What needs to be done: Track down every line below that holds "size" and copy it.

Data for analysis:
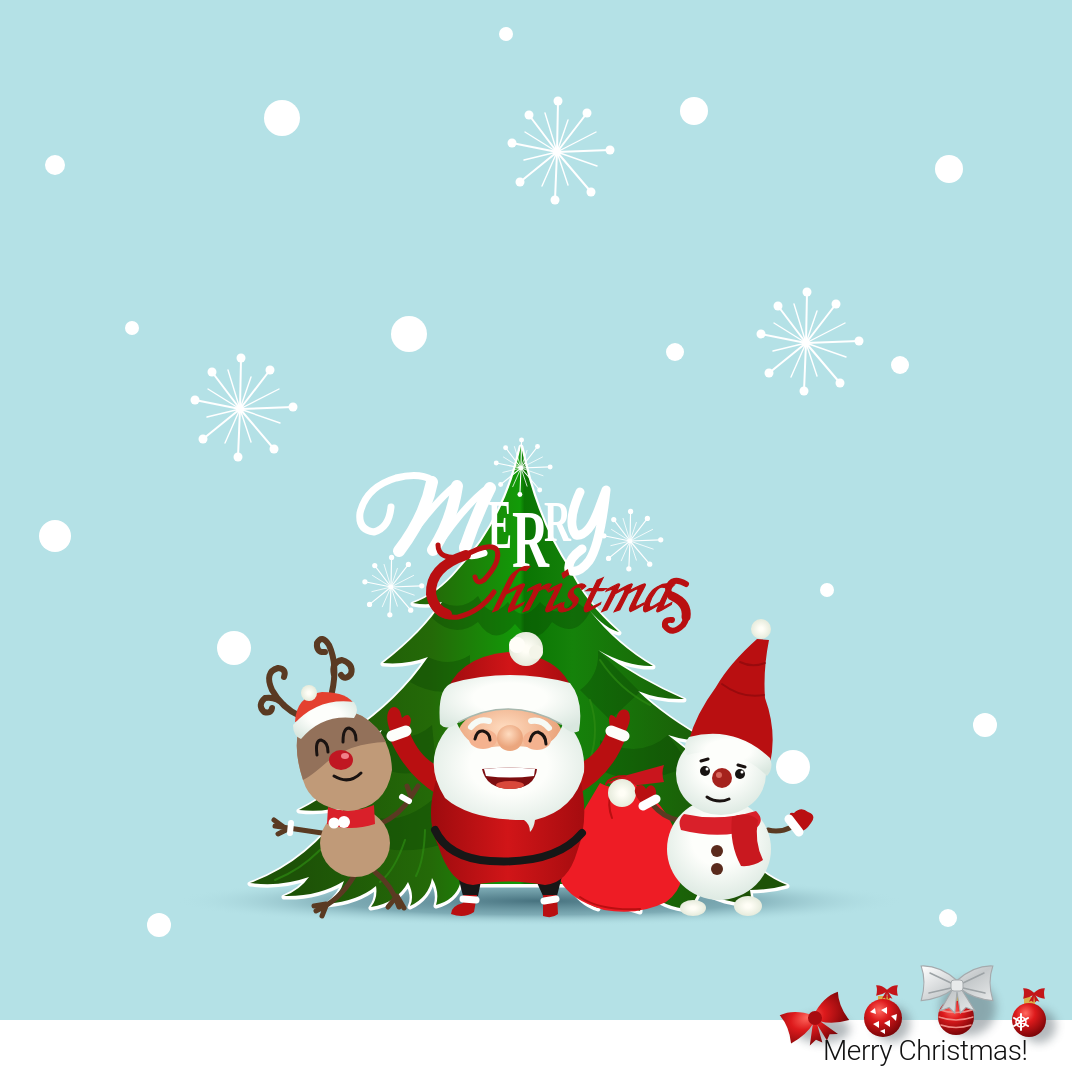
<!DOCTYPE html>
<html lang="en">
<head>
<meta charset="utf-8">
<title>Merry Christmas</title>
<style>
:root{--sky:#b4e1e6;--snow:#fff;--red:#b90f11;--scarf:#d9202a;--sack:#ee1c25;--brown:#5a3a22;--fur:#c09a78;--fur-dark:#93715a;--ink:#1a1311}
*{box-sizing:border-box;margin:0}
html,body{width:1072px;height:1072px;overflow:hidden}
.card{position:relative;width:1072px;height:1072px;background:var(--sky);overflow:hidden}
.footer{position:absolute;left:0;right:0;top:1020px;bottom:0;background:var(--snow)}
.caption{position:absolute;left:823px;top:1032px;font:300 28px/38px Roboto,"Liberation Sans",sans-serif;letter-spacing:-.4px;white-space:nowrap;color:#111}
.scene{position:absolute;inset:0;display:block}
.snow{fill:var(--snow)}
.red{fill:var(--red)}
.line{fill:none;stroke-linecap:round;stroke-linejoin:round}
.twig{stroke:var(--brown);stroke-width:5}
.smile{stroke:var(--ink);stroke-width:3}
.serif{font-family:"Liberation Serif","Noto Serif",serif;font-weight:700;fill:var(--snow)}
.script{font-family:"TeX Gyre Chorus",cursive;font-style:italic;fill:var(--red);stroke:var(--red);stroke-width:1.2}
</style>
</head>
<body>
<main class="card">
<footer class="footer"></footer>
<svg class="scene" width="1072" height="1072" viewBox="0 0 1072 1072" role="img" aria-label="Santa, a reindeer and a snowman in front of a Christmas tree in the snow">
<defs>
<radialGradient id="ground"><stop offset="0" stop-color="#47727f"/><stop offset=".55" stop-color="#6c9aa5" stop-opacity=".75"/><stop offset="1" stop-color="#b4e1e6" stop-opacity="0"/></radialGradient>
<linearGradient id="needles" gradientUnits="userSpaceOnUse" x1="300" x2="740" y1="0" y2="0"><stop offset="0" stop-color="#1d5207"/><stop offset=".3" stop-color="#246a08"/><stop offset=".5" stop-color="#129b08"/><stop offset=".51" stop-color="#0a7503"/><stop offset=".62" stop-color="#15820a"/><stop offset="1" stop-color="#1d5207"/></linearGradient>
<radialGradient id="cream" cx=".5" cy=".4" r=".65"><stop offset=".4" stop-color="#fdfefb"/><stop offset="1" stop-color="#d9e7df"/></radialGradient>
<radialGradient id="pom"><stop offset=".2" stop-color="#fffef6"/><stop offset="1" stop-color="#e6ebdc"/></radialGradient>
<linearGradient id="coat" x1="0" x2="1"><stop offset="0" stop-color="#9d0b0e"/><stop offset=".5" stop-color="#d11518"/><stop offset="1" stop-color="#a50c0f"/></linearGradient>
<radialGradient id="skin" cx=".45" cy=".35"><stop offset="0" stop-color="#ffdcc0"/><stop offset="1" stop-color="#eba67e"/></radialGradient>
<radialGradient id="bauble" cx=".4" cy=".3" r=".7"><stop offset="0" stop-color="#ff6a60"/><stop offset=".4" stop-color="#dd1a1c"/><stop offset="1" stop-color="#7c0508"/></radialGradient>
<linearGradient id="silver" x2="1" y2="1"><stop offset="0" stop-color="#fff"/><stop offset=".5" stop-color="#c5c9cb"/><stop offset="1" stop-color="#f4f5f5"/></linearGradient>
<filter id="soft" x="-50%" y="-50%" width="200%" height="200%"><feGaussianBlur stdDeviation="5"/></filter>
<g id="flake" class="snow">
<path class="line" stroke="#fff" stroke-width="2" d="M0 0 1-51M0 0 30-39M0 0 53-2M0 0 34 40M0 0-2 48M0 0-37 30M0 0-45-9M0 0-28-37"/>
<path class="line" stroke="#fff" stroke-width="1.4" d="M0 0 11-32M0 0 39-20M0 0 40 14M0 0 11 33M0 0-15 34M0 0-33 8M0 0-32-20M0 0-12-39"/>
<circle r="4"/><circle cx="1" cy="-51" r="4.5"/><circle cx="30" cy="-39" r="4.5"/><circle cx="53" cy="-2" r="4.5"/><circle cx="34" cy="40" r="4.5"/><circle cx="-2" cy="48" r="4.5"/><circle cx="-37" cy="30" r="4.5"/><circle cx="-45" cy="-9" r="4.5"/><circle cx="-28" cy="-37" r="4.5"/>
</g>
<path id="bow" d="M0-4Q-16-18-32-17Q-27-3-32 14Q-14 12-4 4L-15 23-7 20-2 25 0 6 3 25 8 20 16 23 4 4Q14 12 32 14Q27-3 32-17Q16-18 0-4Z"/>
<path id="tree-shape" d="M521 446Q505 520 458 570Q438 594 413 603Q428 606 442 602Q424 631 383 663Q407 665 428 657Q398 701 350 733Q366 737 382 730Q352 784 299 810Q325 813 347 805Q308 862 250 883Q281 887 309 877Q300 890 284 896Q318 897 344 881Q340 895 327 904Q358 901 376 886Q378 898 371 907Q397 903 408 882Q415 896 410 906Q429 897 432 878Q440 892 436 905Q455 900 460 884L570 884Q580 902 598 908Q596 895 600 888Q616 905 640 911Q640 897 645 890Q664 908 690 909L700 890Q730 905 752 903L750 890Q770 890 787 885Q753 872 736 838L700 780Q715 785 728 783Q690 752 668 735Q686 741 708 741Q665 717 638 691Q660 700 684 699Q640 680 598 650Q628 667 653 666Q617 645 590 611Q606 629 619 632Q585 602 570 570Q536 520 521 446Z"/>
</defs>

<g id="snowfall" class="snow">
<circle cx="506" cy="34" r="7"/><circle cx="282" cy="118" r="18"/><circle cx="694" cy="111" r="14"/><circle cx="949" cy="169" r="14"/><circle cx="55" cy="165" r="10"/><circle cx="132" cy="328" r="7"/><circle cx="409" cy="334" r="18"/><circle cx="675" cy="352" r="9"/><circle cx="900" cy="365" r="9"/><circle cx="55" cy="536" r="16"/><circle cx="827" cy="590" r="7"/><circle cx="234" cy="648" r="17"/><circle cx="985" cy="725" r="12"/><circle cx="793" cy="767" r="17"/><circle cx="159" cy="925" r="12"/><circle cx="948" cy="918" r="9"/>
</g>
<use href="#flake" x="557" y="152"/><use href="#flake" x="240" y="409"/><use href="#flake" x="806" y="343"/>

<ellipse cx="540" cy="901" rx="365" ry="25" fill="url(#ground)"/>

<g id="tree">
<use href="#tree-shape" fill="#fff" stroke="#fff" stroke-width="5" stroke-linejoin="round" y="1"/>
<use href="#tree-shape" fill="url(#needles)"/>
<path fill="#0b4204" opacity=".35" d="M442 602Q462 612 478 596Q490 622 508 602Q522 626 540 602Q560 622 574 600L590 612Q575 640 552 622Q535 650 515 624Q495 648 478 622Q455 640 432 618ZM428 657Q450 668 470 655L470 685Q440 700 410 682ZM382 730Q410 745 432 725L436 765Q400 785 366 758ZM347 805Q390 835 432 800L440 845Q390 860 330 832ZM598 650Q600 675 580 690L610 720 640 692ZM600 740Q640 760 668 735L690 765Q640 790 600 770Z"/>
<path class="line" stroke="#2d8a12" stroke-width="2" opacity=".7" d="M405 840Q395 870 380 882M425 830Q424 860 416 876M320 850Q300 870 275 880M600 660Q620 690 650 705M590 700Q600 730 590 760"/>
</g>
<g id="tree-flakes">
<use href="#flake" transform="translate(521 468)scale(.55)"/><use href="#flake" transform="translate(630 541)scale(.58)"/><use href="#flake" transform="translate(391 587)scale(.58)"/>
</g>

<g id="greeting">
<g class="line" stroke="#fff">
<path stroke-width="7" d="M391 507Q389 528 374 532Q358 530 360 513Q366 487 396 478Q419 472 432 480M401 550Q431 505 456 485M434 551Q464 505 489 487M463 546Q462 561 484 553"/>
<path stroke-width="12" d="M432 482Q425 517 399 551M457 486Q452 521 433 550M490 488Q475 518 465 548"/>
<path stroke-width="9" d="M580 492Q566 523 576 535Q589 537 600 506L606 490Q600 545 589 561Q578 575 569 570Q567 560 582 549"/>
</g>
<text class="serif" x="488" y="548" font-size="70" textLength="24" lengthAdjust="spacingAndGlyphs">E</text>
<text class="serif" x="512" y="567" font-size="82" textLength="37" lengthAdjust="spacingAndGlyphs">R</text>
<text class="serif" x="544" y="541" font-size="58" textLength="27" lengthAdjust="spacingAndGlyphs">R</text>
<g class="line" stroke="#b90f11">
<path stroke-width="5" d="M438 545Q438 560 462 557Q490 541 497 550Q501 562 484 580Q477 585 475 577M430 596Q434 619 458 617Q480 612 494 592"/>
<path stroke-width="10" d="M466 555Q430 567 431 594Q434 610 447 614"/>
<path stroke-width="6" d="M686 584Q672 576 668 588Q668 596 679 601Q692 612 683 625Q672 636 665 626Q664 619 672 620"/>
<path stroke-width="9" d="M672 596Q688 603 686 617"/>
</g>
<text class="script" x="488" y="611" font-size="66" textLength="177" lengthAdjust="spacingAndGlyphs">hristma</text>
</g>

<g id="reindeer">
<g class="line twig">
<path d="M322 833 275 826M285 828 274 820M288 829 278 834M380 824Q400 815 411 797L407 786M411 797 418 786M354 876Q340 900 316 911M326 904 314 906M326 906 322 916M375 872Q392 885 399 907M397 896 404 908M396 897 388 907"/>
<path stroke-width="6" d="M300 716Q282 708 272 690Q264 672 278 668Q287 669 284 677M284 705Q276 696 265 698Q257 705 264 712Q271 714 272 708M332 692Q338 665 329 645Q322 634 317 643Q316 653 325 652M334 675Q331 662 342 660Q354 664 351 674Q345 681 341 675"/>
</g>
<path class="line" stroke="#fff" stroke-width="6" d="M291 823 290 833M402 797 409 801"/>
<ellipse cx="355" cy="843" rx="35" ry="34" fill="var(--fur)"/>
<path fill="var(--scarf)" d="M328 807Q350 815 374 805L375 824Q350 832 327 824Z"/>
<circle class="snow" cx="334" cy="823" r="5.500"/><circle class="snow" cx="344" cy="822" r="6"/>
<path id="deer-head" fill="var(--fur)" d="M299 728Q328 700 362 716Q391 735 392 770Q386 808 348 811Q311 808 303 780Q293 750 299 728Z"/>
<path fill="var(--fur-dark)" d="M299 728Q328 700 362 716Q379 726 386 742Q350 743 327 762Q310 777 303 780Q293 750 299 728Z"/>
<path class="line smile" stroke-width="4" d="M317 755Q315 740 321 740Q328 742 328 752M343 742Q343 728 349 728Q356 730 356 740"/>
<ellipse cx="341" cy="760" rx="12" ry="10" fill="#c01722"/><ellipse cx="345" cy="756" rx="4" ry="3" fill="#f08088"/>
<path class="line smile" stroke-width="2" d="M334 776Q349 785 361 773"/>
<path fill="#e4402f" d="M295 722Q296 696 322 692Q349 692 355 706Z"/>
<circle cx="309" cy="693" r="8" fill="url(#pom)"/>
<path fill="url(#cream)" d="M293 725Q318 697 354 702Q360 710 354 718Q322 714 301 739Q293 736 293 725Z"/>
</g>

<g id="sack">
<path fill="#c9151d" d="M606 783 624 776 664 765Q661 773 664 782L630 786Z"/>
<path fill="var(--sack)" d="M600 783Q616 792 634 784Q664 800 678 838Q692 884 666 902Q638 916 604 910Q570 900 560 880Q580 845 584 810Z"/>
<path class="line" stroke="#b90f11" stroke-width="2" d="M606 784Q610 776 625 776M611 790Q607 805 612 818M580 897Q600 911 640 909"/>
</g>

<g id="santa">
<path fill="#171717" d="M458 876H482L478 896H463ZM534 876H562L557 896H543Z"/>
<path class="red" d="M463 895H477L474 912Q464 919 451 914Q451 906 463 903ZM543 895H557L558 914Q552 919 543 916Z"/>
<path class="line" stroke="#fff" stroke-width="7" d="M463 899 476 900M544 901 556 899"/>
<path class="red" d="M438 795Q405 775 389 737L409 731Q419 757 438 766ZM576 795Q612 776 626 737L607 731Q598 757 574 766Z"/>
<path class="red" d="M390 731Q384 714 391 708Q399 704 402 718Q409 711 411 720Q410 728 406 731ZM625 733Q633 718 628 711Q620 706 616 718Q609 711 609 721Q610 728 611 731Z"/>
<path class="line" stroke="#fdfefb" stroke-width="11" d="M392 736 406 731M611 731 624 736"/>
<path fill="url(#coat)" d="M436 780Q425 820 438 845Q450 884 473 885Q508 878 545 885Q568 883 577 852Q590 818 580 778Z"/>
<path class="line" stroke="#171717" stroke-width="8" stroke-linecap="butt" d="M435 830Q448 858 490 861Q555 865 582 833"/>
<ellipse cx="510" cy="738" rx="53" ry="33" fill="url(#skin)"/>
<path fill="url(#cream)" d="M456 721Q465 744 484 748Q510 744 536 748Q557 744 564 721Q586 740 584 772Q575 810 535 820Q534 828 530 832Q530 824 524 820Q470 820 445 798Q424 765 442 736Q448 726 456 721Z"/>
<ellipse cx="483" cy="739" rx="14" ry="10" fill="#f4b28f"/><ellipse cx="537" cy="740" rx="14" ry="10" fill="#f4b28f"/>
<circle cx="510" cy="738" r="13" fill="url(#skin)"/>
<path class="line" stroke="#f6faf5" stroke-width="6" d="M471 727Q478 718 489 721M531 721Q542 719 549 728"/>
<path class="line smile" d="M475 739Q477 730 483 731Q490 733 490 740M530 741Q532 732 538 732Q546 735 546 744"/>
<path fill="#7d0d10" d="M482 769Q510 766 537 769Q535 788 510 789Q486 788 482 769Z"/>
<path class="snow" d="M484 769Q510 766 535 769L534 776Q510 779 486 776Z"/><ellipse cx="510" cy="785" rx="14" ry="4" fill="#d9483b"/>
<path fill="url(#coat)" d="M444 699Q455 657 508 652Q566 655 575 700Z"/>
<path fill="url(#cream)" d="M440 724Q437 688 452 683Q509 667 570 683Q584 700 579 731Q571 736 561 724Q510 695 459 722Q447 732 440 724Z"/>
<path class="line" stroke="#a8b8ae" stroke-width="1.500" d="M459 722Q510 695 561 724"/>
<circle cx="526" cy="649" r="17" fill="url(#pom)"/><circle cx="517" cy="645" r="8" fill="#fffef8"/><circle cx="536" cy="652" r="7" fill="#f4f5e9"/>
</g>

<g id="snowman">
<path class="line twig" d="M678 820Q664 818 652 804M768 830Q780 833 792 827"/>
<circle cx="622" cy="793" r="14" fill="url(#pom)"/>
<path class="red" d="M641 803Q631 791 637 786Q643 783 646 789Q651 782 655 788Q658 795 653 800ZM791 820Q787 811 794 813Q801 806 808 812Q817 815 811 823Q805 832 800 831Z"/>
<path class="line" stroke="#fff" stroke-width="9" d="M643 806 656 799M789 819 799 832"/>
<ellipse cx="693" cy="908" rx="13" ry="8" fill="url(#pom)"/><ellipse cx="748" cy="906" rx="14" ry="10" fill="url(#pom)"/>
<ellipse cx="719" cy="849" rx="52" ry="51" fill="url(#cream)"/>
<circle cx="717" cy="851" r="6" fill="#5a2a1c"/><circle cx="717" cy="869" r="6" fill="#5a2a1c"/>
<path fill="var(--scarf)" d="M684 814Q720 822 756 811Q766 821 755 829Q720 840 681 830Q677 820 684 814Z"/>
<path fill="#c9181f" d="M732 817Q748 811 758 820Q754 842 763 860Q753 867 741 866Q729 844 732 817Z"/>
<ellipse cx="721" cy="774" rx="45" ry="41" fill="url(#cream)"/>
<path class="red" d="M757 639Q729 664 716 687Q696 714 689 740Q730 729 769 768Q778 734 765 698Q763 670 769 640Z"/>
<path class="line" stroke="#8c090c" stroke-width="2" opacity=".7" d="M722 684Q742 699 764 695M740 662Q752 668 765 663"/>
<path fill="url(#cream)" d="M689 737Q735 725 770 758Q774 768 767 776Q733 742 687 755Q682 746 689 737Z"/>
<circle cx="761" cy="629" r="10" fill="url(#pom)"/>
<circle cx="705" cy="771" r="5" fill="#171311"/><circle cx="740" cy="774" r="5" fill="#171311"/><circle class="snow" cx="707" cy="769" r="1.500"/><circle class="snow" cx="742" cy="772" r="1.500"/>
<path class="line smile" stroke-width="2" d="M701 761 708 759M738 765 745 767M707 797Q718 804 729 799"/>
<circle cx="722" cy="778" r="10" fill="#a5221d"/><circle cx="719" cy="775" r="3" fill="#d8665c"/>
</g>

<g id="ornaments">
<g fill="#57646a" opacity=".45" filter="url(#soft)"><ellipse cx="822" cy="1029" rx="28" ry="14"/><circle cx="892" cy="1024" r="18"/><ellipse cx="968" cy="1008" rx="28" ry="28"/><circle cx="1039" cy="1026" r="17"/></g>
<use href="#bow" fill="url(#bauble)" transform="translate(815 1019)rotate(-22)scale(.98)"/>
<circle cx="815" cy="1018" r="7" fill="#a80c10"/>
<path fill="#d9b24a" d="M878 996H890V1004H878ZM1024 997H1035V1005H1024Z"/>
<circle cx="883" cy="1018" r="19" fill="url(#bauble)"/>
<path class="snow" d="M870 1012l5-4 1 6zM881 1010l6-3 0 7zM891 1016l6-2-1 7zM873 1024l6-3 0 7zM884 1023l6-3 0 7zM880 1031l5-2 0 5z"/>
<use href="#bow" fill="#c3161a" transform="translate(887 991)scale(.34)"/>
<circle cx="956" cy="1017" r="18" fill="url(#bauble)"/>
<path class="line" stroke="#f08a84" stroke-width="1.500" d="M940 1010Q956 1015 972 1010M939 1017Q956 1023 973 1017M941 1025Q956 1030 971 1025"/>
<path fill="#c9a84d" d="M950 994H962V1001H950Z"/>
<use href="#bow" fill="url(#silver)" stroke="#a5aaad" transform="translate(957 985)scale(1.120)"/>
<path class="line" stroke="#9da3a6" stroke-width="1.500" d="M930 973 951 983M929 993 951 988M984 973 963 983M985 993 963 988"/>
<rect x="951" y="980" width="12" height="11" rx="3" fill="#e8eaeb" stroke="#a5aaad"/>
<circle cx="1029" cy="1020" r="17" fill="url(#bauble)"/>
<path class="line" stroke="#fff" stroke-width="2" d="M1021 1014V1030M1014 1018 1028 1026M1028 1018 1014 1026"/>
<circle cx="1021" cy="1022" r="5" fill="none" stroke="#fff" stroke-width="1.500"/>
<use href="#bow" fill="#c3161a" transform="translate(1034 994)scale(.34)"/>
</g>
</svg>
<p class="caption">Merry Christmas!</p>
</main>
</body>
</html>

Problem solution:
<text class="serif" x="488" y="548" font-size="70" textLength="24" lengthAdjust="spacingAndGlyphs">E</text>
<text class="serif" x="512" y="567" font-size="82" textLength="37" lengthAdjust="spacingAndGlyphs">R</text>
<text class="serif" x="544" y="541" font-size="58" textLength="27" lengthAdjust="spacingAndGlyphs">R</text>
<text class="script" x="488" y="611" font-size="66" textLength="177" lengthAdjust="spacingAndGlyphs">hristma</text>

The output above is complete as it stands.